Plain-text document sources:
****
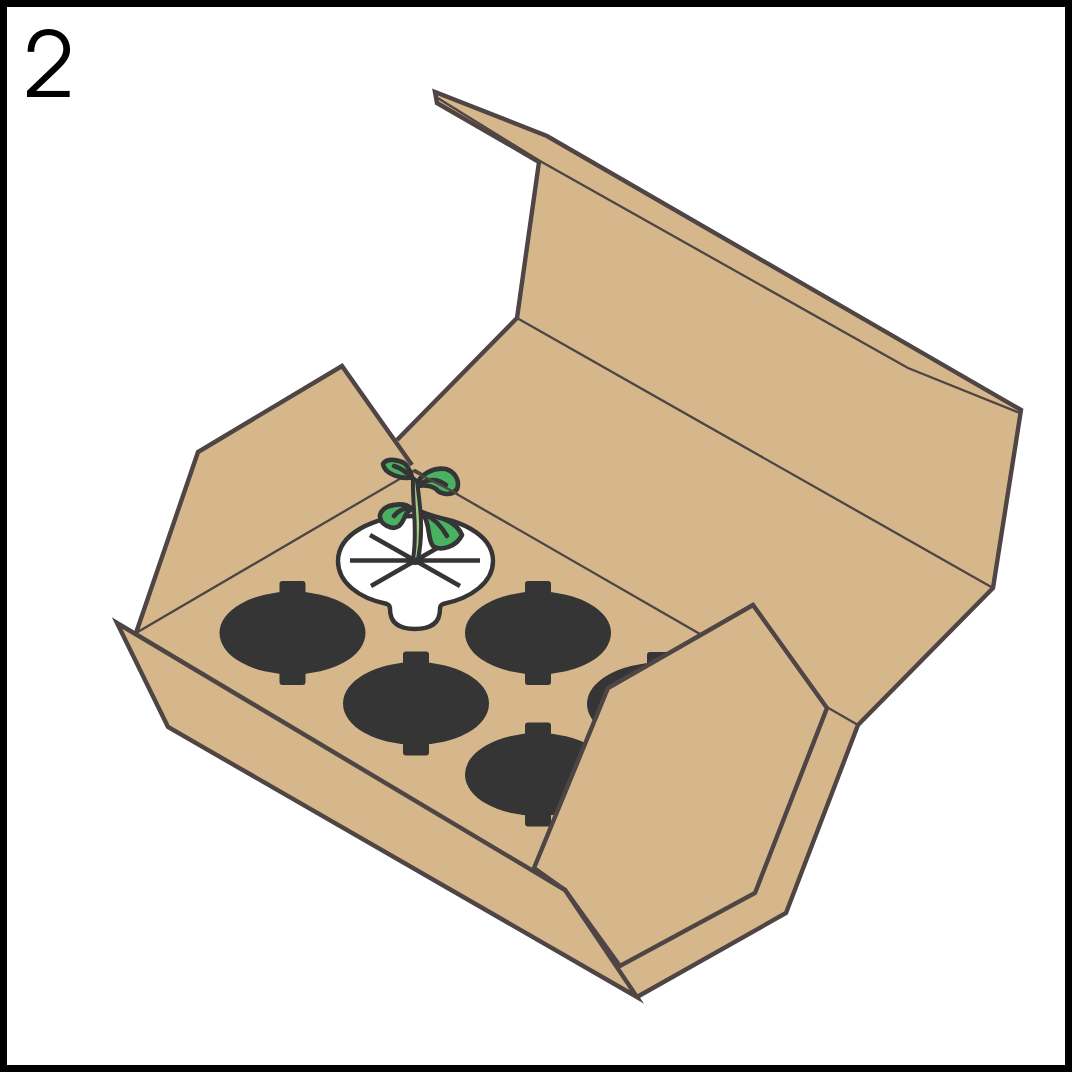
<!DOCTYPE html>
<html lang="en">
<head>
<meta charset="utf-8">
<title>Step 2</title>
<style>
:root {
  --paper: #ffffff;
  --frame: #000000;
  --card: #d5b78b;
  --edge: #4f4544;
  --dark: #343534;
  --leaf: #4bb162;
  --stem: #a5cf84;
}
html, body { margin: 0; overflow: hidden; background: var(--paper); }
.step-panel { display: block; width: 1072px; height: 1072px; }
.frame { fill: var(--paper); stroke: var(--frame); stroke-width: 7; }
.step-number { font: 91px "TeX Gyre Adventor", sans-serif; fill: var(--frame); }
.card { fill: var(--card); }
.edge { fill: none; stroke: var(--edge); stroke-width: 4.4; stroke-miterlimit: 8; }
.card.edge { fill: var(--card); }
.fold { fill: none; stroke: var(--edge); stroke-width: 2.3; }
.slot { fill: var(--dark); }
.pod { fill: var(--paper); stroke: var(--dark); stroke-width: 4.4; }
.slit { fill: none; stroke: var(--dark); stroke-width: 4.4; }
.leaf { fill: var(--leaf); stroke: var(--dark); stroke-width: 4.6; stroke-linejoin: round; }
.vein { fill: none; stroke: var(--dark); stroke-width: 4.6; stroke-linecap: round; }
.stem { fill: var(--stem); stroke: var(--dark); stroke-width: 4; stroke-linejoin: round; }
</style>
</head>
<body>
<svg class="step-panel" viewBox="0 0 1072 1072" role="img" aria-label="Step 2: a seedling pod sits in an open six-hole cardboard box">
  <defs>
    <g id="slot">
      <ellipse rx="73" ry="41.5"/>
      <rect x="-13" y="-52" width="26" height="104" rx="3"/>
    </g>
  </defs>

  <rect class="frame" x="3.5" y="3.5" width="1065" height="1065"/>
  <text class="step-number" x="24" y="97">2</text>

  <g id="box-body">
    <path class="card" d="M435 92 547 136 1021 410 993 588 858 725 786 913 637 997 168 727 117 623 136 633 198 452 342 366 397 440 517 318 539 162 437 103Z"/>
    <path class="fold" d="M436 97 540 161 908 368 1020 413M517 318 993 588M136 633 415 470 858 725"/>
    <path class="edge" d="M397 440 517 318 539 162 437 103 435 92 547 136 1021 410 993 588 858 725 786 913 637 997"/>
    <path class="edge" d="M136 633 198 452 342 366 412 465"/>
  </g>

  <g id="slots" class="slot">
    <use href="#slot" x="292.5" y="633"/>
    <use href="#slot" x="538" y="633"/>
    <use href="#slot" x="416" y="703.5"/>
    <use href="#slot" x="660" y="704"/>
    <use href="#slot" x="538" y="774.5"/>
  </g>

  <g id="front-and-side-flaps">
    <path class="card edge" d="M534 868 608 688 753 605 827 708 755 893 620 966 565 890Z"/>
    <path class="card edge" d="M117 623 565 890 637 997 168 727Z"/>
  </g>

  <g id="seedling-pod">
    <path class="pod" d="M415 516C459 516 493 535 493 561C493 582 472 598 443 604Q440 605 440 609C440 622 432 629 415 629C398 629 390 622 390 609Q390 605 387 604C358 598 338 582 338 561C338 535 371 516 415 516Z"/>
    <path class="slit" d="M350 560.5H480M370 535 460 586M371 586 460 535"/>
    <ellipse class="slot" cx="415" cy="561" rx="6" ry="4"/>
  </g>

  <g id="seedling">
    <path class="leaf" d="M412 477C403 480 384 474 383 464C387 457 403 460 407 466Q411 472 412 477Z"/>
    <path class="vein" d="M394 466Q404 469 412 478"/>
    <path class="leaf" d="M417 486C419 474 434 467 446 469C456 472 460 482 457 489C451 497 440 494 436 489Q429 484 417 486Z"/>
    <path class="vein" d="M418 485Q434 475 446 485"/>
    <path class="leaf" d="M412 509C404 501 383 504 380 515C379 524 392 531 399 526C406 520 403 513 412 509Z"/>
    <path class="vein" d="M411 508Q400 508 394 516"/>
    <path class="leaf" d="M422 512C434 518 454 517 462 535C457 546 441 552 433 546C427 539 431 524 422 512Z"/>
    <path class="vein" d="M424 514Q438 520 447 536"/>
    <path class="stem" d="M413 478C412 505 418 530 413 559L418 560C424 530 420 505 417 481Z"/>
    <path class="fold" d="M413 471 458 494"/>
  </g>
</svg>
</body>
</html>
****
What you should do: Would you filter the entries above and keep each line that has the word "fold"?

Task result:
.fold { fill: none; stroke: var(--edge); stroke-width: 2.3; }
    <path class="fold" d="M436 97 540 161 908 368 1020 413M517 318 993 588M136 633 415 470 858 725"/>
    <path class="fold" d="M413 471 458 494"/>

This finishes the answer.